By Iain Watson
Political correspondent, BBC News
The information was due to be officially released in July
The latest batch of leaked details on MPs' expenses claims have been published. But what are the costs and benefits of these revelations to the press, public and politicians?
Most of the detail of MPs' expenses was due to be published in July, but the Daily Telegraph pre-empted this with their series of scoops - obtaining leaks of the information held by the Commons authorities.
There are advantages and dangers in this approach.
The first advantage is pretty obvious - the paper has upped its profile, probably its circulation too - and has been able to set the news agenda by controlling the flow of information and how it is presented.
The second benefit is not just for the newspaper, but for everyone who is interested in how MPs use the expenses system.
In July, we would have found out the nitty gritty of MPs' claims, but we wouldn't have been given their addresses. By obtaining the information unofficially - the Commons authorities say potentially illegally - the Telegraph has been able to check which properties politicians designate as a second home.
Voters can form their own judgment over their MPs' behaviour
In doing so, they highlighted the practice of "flipping" - whereby, within the rules, MPs are entitled to say their London home is the main home and their constituency home is their second home or vice versa. In addition, they can change that designation quite simply by informing the parliamentary authorities.
So, for example, an MP could claim a second homes allowance to pay for repairs and furnishing for one home, change the designation, then claim similar items using the second homes allowance for their other home.
And in the case of the Luton South MP Margaret Moran, the paper says the second home she claims for is neither in London nor her constituency but in Southampton - about 100 miles from Luton and 70 from Westminster.
Voters can form their own judgment over their MPs' behaviour - but some of the information to do so would not have been in the public domain but for the leaks.
But there are also quite a few dangers in the Telegraph's approach.
The paper says that the immigration minister Phil Woolas charged the Commons authorities - that is, ultimately us the taxpayers - for nappies and women's clothing, despite a ban on expenditure of a personal nature, whether for him or his wife or child.
If some MPs knock down Telegraph stories about them on the detail, that could cast a cloud of doubt over the paper's other revelations
But he says the paper got it wrong - those items appear on the same receipt as legitimate claims for food which he submitted to the Commons authorities, despite not being required to do so, in the interests of transparency, and that he never claimed for the personal items.
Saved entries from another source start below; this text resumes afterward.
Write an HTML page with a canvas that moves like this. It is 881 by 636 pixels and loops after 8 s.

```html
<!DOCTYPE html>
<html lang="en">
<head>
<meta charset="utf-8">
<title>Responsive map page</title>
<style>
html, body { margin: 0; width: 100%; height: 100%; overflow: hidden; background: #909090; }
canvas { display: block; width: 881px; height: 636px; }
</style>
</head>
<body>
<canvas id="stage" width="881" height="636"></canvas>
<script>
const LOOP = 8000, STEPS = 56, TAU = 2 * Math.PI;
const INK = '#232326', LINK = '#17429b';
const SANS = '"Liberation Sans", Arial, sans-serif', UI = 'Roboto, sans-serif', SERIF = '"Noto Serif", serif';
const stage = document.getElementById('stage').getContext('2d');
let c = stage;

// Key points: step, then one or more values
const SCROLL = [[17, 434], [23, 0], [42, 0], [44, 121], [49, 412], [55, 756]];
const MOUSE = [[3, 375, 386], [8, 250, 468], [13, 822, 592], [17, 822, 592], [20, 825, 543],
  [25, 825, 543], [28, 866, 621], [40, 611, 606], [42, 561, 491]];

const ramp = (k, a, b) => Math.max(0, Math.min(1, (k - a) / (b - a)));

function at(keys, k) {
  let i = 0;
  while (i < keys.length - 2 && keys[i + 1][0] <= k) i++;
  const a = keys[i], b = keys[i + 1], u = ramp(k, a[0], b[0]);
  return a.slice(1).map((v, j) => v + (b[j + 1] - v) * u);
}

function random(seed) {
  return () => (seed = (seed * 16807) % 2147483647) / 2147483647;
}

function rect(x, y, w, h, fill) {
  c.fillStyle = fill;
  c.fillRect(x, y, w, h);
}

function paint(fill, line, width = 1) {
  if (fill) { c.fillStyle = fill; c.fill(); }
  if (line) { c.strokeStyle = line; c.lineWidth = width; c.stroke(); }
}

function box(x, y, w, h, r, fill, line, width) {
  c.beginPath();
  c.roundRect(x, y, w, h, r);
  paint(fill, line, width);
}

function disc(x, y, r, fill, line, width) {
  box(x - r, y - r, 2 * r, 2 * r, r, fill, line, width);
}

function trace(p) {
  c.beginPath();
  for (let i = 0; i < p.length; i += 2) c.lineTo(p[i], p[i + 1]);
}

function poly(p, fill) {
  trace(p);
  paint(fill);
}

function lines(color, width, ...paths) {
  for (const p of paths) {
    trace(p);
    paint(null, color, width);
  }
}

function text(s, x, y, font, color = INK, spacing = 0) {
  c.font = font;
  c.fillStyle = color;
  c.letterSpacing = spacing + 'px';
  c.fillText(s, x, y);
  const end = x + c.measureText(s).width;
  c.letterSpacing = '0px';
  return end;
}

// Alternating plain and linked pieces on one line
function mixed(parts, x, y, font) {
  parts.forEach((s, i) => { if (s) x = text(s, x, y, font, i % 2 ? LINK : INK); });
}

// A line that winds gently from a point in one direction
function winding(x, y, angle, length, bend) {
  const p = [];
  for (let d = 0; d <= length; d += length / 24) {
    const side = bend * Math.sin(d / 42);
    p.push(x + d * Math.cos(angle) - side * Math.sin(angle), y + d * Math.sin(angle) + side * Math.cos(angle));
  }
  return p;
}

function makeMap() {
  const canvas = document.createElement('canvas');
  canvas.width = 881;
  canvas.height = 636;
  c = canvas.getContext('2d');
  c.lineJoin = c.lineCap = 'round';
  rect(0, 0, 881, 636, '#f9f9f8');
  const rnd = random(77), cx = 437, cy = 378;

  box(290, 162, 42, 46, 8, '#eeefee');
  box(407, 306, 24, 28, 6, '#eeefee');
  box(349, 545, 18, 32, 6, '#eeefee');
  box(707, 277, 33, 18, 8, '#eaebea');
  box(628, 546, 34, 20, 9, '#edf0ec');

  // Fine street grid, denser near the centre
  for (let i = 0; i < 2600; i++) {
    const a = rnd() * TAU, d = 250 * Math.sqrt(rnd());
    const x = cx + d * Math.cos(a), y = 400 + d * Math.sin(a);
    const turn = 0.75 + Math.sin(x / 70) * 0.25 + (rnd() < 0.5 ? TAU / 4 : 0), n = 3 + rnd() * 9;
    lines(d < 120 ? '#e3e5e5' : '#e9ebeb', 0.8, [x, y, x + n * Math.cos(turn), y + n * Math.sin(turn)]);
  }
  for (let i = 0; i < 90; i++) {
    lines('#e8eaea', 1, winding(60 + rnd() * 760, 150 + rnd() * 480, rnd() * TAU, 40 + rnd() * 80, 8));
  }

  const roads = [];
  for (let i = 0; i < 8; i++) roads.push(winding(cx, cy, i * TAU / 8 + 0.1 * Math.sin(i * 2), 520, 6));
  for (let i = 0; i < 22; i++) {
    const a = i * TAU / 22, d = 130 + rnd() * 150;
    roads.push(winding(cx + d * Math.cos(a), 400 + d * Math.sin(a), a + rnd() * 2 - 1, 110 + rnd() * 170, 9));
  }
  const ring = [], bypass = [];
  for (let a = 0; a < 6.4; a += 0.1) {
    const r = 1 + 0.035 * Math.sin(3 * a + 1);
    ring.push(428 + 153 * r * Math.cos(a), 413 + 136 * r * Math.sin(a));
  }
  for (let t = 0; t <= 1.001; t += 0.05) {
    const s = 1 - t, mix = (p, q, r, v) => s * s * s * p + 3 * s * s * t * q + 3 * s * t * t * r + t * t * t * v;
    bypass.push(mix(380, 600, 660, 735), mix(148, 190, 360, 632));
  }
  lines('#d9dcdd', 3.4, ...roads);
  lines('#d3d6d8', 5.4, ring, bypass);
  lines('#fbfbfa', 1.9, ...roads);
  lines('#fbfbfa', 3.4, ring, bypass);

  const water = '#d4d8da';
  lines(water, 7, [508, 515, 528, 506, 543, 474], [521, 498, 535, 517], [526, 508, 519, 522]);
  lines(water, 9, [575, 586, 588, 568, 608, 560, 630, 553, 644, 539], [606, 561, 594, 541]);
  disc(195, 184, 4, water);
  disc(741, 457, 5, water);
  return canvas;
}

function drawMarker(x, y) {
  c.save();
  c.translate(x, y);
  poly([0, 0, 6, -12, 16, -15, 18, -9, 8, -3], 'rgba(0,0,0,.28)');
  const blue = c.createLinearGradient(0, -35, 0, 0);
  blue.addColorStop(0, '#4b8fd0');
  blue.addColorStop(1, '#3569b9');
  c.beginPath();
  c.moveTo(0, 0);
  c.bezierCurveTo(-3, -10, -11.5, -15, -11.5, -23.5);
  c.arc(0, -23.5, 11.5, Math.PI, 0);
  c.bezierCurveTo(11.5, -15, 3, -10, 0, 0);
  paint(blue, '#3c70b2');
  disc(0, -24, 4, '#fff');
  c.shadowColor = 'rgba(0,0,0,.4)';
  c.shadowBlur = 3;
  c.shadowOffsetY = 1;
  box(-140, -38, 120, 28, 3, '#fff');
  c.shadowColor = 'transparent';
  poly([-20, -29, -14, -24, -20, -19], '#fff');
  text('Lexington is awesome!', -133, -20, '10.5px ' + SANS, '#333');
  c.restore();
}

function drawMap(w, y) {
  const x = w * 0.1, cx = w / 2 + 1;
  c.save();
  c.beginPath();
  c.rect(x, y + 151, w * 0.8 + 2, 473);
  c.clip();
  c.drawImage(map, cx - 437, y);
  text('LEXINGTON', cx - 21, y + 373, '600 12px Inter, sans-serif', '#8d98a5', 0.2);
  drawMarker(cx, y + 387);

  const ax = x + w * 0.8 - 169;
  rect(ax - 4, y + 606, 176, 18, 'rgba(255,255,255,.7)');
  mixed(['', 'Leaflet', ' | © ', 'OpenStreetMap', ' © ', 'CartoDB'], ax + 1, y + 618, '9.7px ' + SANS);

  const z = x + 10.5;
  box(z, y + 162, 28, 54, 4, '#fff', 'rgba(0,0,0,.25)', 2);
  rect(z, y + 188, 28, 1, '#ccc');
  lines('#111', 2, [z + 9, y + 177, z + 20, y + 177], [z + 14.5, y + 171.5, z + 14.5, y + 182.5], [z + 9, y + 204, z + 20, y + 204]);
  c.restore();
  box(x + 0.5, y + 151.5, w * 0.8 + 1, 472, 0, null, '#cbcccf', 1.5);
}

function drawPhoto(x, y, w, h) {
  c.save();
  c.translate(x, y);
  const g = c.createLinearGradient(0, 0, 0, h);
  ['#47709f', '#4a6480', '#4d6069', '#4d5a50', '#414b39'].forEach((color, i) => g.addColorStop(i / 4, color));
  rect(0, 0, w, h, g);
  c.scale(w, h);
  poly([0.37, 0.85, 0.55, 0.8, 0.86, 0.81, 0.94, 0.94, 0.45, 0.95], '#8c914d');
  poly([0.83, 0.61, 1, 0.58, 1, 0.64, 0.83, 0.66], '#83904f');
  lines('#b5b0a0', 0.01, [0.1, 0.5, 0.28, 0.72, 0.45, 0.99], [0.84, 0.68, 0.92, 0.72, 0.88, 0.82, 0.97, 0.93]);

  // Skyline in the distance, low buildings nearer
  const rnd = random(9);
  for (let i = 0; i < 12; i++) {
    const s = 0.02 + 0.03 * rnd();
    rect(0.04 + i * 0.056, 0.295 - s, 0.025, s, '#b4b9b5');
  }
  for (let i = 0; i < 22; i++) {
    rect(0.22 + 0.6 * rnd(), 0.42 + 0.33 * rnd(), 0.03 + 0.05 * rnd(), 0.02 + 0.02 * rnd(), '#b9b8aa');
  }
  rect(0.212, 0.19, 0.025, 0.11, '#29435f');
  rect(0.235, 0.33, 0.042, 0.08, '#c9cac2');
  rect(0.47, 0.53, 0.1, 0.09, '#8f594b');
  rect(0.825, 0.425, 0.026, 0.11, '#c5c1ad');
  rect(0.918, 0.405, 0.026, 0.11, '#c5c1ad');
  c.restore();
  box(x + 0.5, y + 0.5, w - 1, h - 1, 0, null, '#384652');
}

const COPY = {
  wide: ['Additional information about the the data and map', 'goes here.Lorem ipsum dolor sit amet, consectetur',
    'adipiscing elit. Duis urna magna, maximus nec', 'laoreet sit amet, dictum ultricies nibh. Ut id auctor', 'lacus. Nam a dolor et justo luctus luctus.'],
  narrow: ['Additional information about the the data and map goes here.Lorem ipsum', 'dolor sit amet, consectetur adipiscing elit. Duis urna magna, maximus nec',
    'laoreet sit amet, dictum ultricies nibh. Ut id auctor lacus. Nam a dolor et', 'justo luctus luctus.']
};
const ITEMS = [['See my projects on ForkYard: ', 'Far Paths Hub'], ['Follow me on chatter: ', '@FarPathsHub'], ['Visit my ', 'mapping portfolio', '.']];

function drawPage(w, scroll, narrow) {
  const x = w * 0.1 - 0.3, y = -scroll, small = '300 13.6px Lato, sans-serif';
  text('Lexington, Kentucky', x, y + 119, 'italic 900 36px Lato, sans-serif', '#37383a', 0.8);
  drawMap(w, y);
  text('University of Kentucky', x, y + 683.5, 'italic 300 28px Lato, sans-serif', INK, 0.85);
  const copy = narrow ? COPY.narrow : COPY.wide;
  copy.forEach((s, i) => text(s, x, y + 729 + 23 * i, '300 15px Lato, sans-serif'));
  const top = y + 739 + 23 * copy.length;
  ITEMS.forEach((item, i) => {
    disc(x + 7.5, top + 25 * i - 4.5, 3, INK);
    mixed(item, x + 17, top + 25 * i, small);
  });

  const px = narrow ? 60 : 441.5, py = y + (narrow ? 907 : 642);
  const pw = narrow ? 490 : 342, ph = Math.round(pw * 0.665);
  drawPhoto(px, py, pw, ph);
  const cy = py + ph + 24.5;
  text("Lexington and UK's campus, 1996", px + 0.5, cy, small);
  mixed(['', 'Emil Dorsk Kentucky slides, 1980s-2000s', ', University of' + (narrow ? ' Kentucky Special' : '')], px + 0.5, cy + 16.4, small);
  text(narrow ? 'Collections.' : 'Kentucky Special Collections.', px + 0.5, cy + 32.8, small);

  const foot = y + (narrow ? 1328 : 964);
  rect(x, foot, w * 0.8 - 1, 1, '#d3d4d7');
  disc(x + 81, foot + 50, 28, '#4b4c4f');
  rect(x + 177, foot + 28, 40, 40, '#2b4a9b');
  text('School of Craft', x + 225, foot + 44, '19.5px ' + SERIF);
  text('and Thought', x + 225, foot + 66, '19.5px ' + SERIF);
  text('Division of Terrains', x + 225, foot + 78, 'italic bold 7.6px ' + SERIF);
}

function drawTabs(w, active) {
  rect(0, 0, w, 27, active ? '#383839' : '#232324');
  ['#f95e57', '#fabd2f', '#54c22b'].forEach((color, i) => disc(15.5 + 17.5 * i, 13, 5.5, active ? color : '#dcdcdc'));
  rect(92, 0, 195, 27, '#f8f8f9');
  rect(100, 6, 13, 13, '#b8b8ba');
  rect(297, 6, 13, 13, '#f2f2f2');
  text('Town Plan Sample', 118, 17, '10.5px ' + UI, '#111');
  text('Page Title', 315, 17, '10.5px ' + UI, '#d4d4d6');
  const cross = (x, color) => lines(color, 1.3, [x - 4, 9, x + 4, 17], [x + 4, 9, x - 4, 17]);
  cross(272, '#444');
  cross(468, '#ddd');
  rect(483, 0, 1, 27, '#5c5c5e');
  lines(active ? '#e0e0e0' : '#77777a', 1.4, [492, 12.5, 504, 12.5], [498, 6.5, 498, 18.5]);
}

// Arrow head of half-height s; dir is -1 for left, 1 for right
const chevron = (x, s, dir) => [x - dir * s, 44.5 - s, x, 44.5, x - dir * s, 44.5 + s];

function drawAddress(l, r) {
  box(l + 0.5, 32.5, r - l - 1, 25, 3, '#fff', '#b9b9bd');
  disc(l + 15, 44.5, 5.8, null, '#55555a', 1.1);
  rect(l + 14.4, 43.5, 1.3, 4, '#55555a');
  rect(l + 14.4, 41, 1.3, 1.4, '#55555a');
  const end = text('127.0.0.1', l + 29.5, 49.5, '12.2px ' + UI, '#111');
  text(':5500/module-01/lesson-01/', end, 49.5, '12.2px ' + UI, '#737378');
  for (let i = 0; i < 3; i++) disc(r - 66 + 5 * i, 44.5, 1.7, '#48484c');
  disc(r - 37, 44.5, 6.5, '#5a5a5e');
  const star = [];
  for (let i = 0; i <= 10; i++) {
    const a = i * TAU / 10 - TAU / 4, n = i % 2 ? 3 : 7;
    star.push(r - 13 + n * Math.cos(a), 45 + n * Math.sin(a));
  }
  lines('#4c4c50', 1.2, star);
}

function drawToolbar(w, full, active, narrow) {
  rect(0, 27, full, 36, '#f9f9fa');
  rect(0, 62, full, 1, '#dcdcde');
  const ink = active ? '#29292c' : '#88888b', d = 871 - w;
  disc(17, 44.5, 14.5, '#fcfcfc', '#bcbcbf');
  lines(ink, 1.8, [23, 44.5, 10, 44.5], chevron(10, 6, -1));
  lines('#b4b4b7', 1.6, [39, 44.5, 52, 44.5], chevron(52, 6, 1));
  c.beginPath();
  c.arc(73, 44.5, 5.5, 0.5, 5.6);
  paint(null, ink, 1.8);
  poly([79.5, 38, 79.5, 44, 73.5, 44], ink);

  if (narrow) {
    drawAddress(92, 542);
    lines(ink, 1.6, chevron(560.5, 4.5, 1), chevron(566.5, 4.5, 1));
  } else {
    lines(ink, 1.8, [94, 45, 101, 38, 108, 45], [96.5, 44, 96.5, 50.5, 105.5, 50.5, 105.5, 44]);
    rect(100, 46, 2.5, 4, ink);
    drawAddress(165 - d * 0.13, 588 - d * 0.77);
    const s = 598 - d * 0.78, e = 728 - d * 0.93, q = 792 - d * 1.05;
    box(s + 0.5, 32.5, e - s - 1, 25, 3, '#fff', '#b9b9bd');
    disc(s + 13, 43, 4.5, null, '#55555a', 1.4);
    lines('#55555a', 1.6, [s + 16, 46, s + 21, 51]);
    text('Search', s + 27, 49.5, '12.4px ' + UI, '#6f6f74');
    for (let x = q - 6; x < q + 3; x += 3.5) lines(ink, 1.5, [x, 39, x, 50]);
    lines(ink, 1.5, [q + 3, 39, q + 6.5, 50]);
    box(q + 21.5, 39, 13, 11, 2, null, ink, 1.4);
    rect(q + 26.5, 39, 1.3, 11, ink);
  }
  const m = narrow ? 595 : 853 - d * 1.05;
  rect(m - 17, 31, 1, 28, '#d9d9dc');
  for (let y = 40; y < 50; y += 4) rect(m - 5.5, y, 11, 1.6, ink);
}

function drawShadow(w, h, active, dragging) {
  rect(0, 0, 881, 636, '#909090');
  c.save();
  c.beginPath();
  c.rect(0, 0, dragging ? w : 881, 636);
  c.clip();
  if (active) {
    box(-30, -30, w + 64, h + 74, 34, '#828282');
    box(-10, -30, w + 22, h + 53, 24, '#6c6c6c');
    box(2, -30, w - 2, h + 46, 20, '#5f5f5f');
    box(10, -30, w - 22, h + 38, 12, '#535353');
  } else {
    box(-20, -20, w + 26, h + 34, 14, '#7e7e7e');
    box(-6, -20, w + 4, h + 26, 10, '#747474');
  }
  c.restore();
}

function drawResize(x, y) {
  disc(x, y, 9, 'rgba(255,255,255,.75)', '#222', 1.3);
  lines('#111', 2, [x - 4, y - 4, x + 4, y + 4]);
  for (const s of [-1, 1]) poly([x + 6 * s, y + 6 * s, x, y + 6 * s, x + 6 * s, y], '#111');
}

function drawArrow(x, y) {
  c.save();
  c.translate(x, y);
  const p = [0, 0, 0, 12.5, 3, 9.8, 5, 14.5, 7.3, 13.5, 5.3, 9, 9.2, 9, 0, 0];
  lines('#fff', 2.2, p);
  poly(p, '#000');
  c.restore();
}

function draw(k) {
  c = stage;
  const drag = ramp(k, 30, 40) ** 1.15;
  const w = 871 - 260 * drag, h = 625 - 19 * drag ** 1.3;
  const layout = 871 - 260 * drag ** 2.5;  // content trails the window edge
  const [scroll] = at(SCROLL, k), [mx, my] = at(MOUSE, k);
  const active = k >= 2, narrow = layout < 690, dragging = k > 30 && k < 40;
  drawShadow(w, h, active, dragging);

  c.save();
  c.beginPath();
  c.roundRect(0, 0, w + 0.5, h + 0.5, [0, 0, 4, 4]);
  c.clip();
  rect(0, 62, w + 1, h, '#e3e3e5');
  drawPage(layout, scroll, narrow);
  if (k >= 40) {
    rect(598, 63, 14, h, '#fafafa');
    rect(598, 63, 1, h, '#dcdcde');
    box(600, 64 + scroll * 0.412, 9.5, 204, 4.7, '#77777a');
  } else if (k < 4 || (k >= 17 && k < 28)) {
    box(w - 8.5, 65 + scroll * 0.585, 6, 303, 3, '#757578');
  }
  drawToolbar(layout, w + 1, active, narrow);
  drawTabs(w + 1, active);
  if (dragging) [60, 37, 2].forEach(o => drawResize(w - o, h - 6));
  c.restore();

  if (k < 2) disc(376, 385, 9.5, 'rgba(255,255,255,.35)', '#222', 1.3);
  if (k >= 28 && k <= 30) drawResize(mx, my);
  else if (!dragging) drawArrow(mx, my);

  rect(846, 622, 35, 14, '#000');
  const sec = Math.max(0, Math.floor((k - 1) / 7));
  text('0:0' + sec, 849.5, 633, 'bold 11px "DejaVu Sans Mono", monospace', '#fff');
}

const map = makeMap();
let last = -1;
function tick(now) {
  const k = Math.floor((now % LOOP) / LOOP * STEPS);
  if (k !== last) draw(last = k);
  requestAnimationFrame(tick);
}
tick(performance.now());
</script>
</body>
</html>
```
Had the Telegraph waited until July for the information to be officially released, the Commons authorities would have made it clear exactly what the minister had claimed for and what he had not.
But instead, they rushed in and acquired the raw material - a large, multi-item receipt - and possibly came to the wrong conclusion. Phil Woolas says he is now considering legal action against the paper.
The wider danger is that if some MPs knock down Telegraph stories about them on the detail, that could cast a cloud of doubt over the paper's other revelations, even if the bulk of them turn out to be completely accurate.
And the final risk is quite simply this. Seemingly endless stories about MPs who, in the main, have not broken any rules - even if the rules themselves are being questioned - diminishes, from a low base, any remaining public trust in politics.